── Extracted data

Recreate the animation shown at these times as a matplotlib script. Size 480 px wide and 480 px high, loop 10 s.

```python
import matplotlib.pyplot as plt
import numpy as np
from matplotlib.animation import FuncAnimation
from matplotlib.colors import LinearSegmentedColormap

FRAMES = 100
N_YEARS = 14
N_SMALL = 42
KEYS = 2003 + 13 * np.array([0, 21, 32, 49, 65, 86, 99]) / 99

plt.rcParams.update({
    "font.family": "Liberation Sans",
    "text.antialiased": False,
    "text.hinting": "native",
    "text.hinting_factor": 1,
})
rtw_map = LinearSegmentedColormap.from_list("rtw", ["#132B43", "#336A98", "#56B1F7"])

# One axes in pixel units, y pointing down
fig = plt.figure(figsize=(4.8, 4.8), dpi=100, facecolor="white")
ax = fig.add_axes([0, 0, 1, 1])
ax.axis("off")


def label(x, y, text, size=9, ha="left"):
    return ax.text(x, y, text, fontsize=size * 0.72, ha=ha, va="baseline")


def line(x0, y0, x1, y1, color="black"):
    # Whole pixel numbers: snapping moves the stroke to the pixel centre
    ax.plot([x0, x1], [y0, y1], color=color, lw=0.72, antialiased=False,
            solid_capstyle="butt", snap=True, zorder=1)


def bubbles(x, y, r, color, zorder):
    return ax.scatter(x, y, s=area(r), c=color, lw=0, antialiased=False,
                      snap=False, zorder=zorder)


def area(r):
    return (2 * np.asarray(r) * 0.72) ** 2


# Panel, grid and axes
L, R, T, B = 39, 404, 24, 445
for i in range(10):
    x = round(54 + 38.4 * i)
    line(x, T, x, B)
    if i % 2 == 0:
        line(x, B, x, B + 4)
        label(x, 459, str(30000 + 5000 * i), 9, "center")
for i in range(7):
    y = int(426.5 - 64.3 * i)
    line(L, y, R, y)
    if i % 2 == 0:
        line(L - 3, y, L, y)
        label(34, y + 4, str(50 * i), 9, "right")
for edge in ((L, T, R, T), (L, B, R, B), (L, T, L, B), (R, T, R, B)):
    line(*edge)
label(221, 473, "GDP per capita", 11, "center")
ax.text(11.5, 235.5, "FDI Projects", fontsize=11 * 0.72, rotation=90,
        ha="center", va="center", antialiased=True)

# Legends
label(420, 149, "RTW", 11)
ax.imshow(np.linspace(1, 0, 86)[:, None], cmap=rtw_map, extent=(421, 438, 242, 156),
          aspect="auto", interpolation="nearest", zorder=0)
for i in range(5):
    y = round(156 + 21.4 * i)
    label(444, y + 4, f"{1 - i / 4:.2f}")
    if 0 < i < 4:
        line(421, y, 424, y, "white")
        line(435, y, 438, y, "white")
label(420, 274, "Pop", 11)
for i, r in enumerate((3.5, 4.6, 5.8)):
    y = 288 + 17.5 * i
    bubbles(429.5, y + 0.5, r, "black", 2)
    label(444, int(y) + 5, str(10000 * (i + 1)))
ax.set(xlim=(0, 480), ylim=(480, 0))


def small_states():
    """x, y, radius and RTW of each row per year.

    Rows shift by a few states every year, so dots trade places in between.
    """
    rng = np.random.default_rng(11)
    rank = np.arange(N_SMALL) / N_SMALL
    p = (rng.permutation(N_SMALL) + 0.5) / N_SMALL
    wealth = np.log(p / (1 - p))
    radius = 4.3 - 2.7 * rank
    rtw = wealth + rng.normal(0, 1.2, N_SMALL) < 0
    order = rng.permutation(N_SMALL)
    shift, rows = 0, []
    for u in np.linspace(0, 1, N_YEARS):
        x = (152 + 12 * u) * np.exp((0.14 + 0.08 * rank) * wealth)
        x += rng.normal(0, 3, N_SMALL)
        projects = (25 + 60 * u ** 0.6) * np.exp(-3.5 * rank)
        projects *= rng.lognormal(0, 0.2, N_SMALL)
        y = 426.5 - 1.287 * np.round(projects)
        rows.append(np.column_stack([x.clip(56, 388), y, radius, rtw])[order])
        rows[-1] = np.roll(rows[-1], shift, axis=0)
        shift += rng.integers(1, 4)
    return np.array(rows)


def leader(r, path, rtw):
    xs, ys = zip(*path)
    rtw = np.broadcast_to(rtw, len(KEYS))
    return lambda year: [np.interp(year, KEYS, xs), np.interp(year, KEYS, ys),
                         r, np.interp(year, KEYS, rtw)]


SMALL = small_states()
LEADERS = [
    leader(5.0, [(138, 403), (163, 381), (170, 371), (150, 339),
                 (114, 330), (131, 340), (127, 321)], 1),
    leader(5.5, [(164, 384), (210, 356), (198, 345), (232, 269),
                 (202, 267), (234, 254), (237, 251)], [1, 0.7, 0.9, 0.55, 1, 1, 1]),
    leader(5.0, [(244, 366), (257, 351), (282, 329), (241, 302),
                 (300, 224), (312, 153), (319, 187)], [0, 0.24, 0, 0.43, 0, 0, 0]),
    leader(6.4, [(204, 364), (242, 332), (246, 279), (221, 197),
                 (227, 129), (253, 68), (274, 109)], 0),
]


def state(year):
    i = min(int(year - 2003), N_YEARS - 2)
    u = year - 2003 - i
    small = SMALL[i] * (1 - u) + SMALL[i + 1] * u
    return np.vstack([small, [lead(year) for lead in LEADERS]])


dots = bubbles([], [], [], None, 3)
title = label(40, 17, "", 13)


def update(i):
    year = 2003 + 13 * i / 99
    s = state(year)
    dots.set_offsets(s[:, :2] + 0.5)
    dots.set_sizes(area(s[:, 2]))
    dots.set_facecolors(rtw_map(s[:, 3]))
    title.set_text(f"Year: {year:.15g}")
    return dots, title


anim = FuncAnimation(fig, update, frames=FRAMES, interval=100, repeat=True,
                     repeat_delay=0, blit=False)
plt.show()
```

────

## Problem statement:
Where a line of the records contains the word "LEADERS", copy that line.

## Your solution:
LEADERS = [
    return np.vstack([small, [lead(year) for lead in LEADERS]])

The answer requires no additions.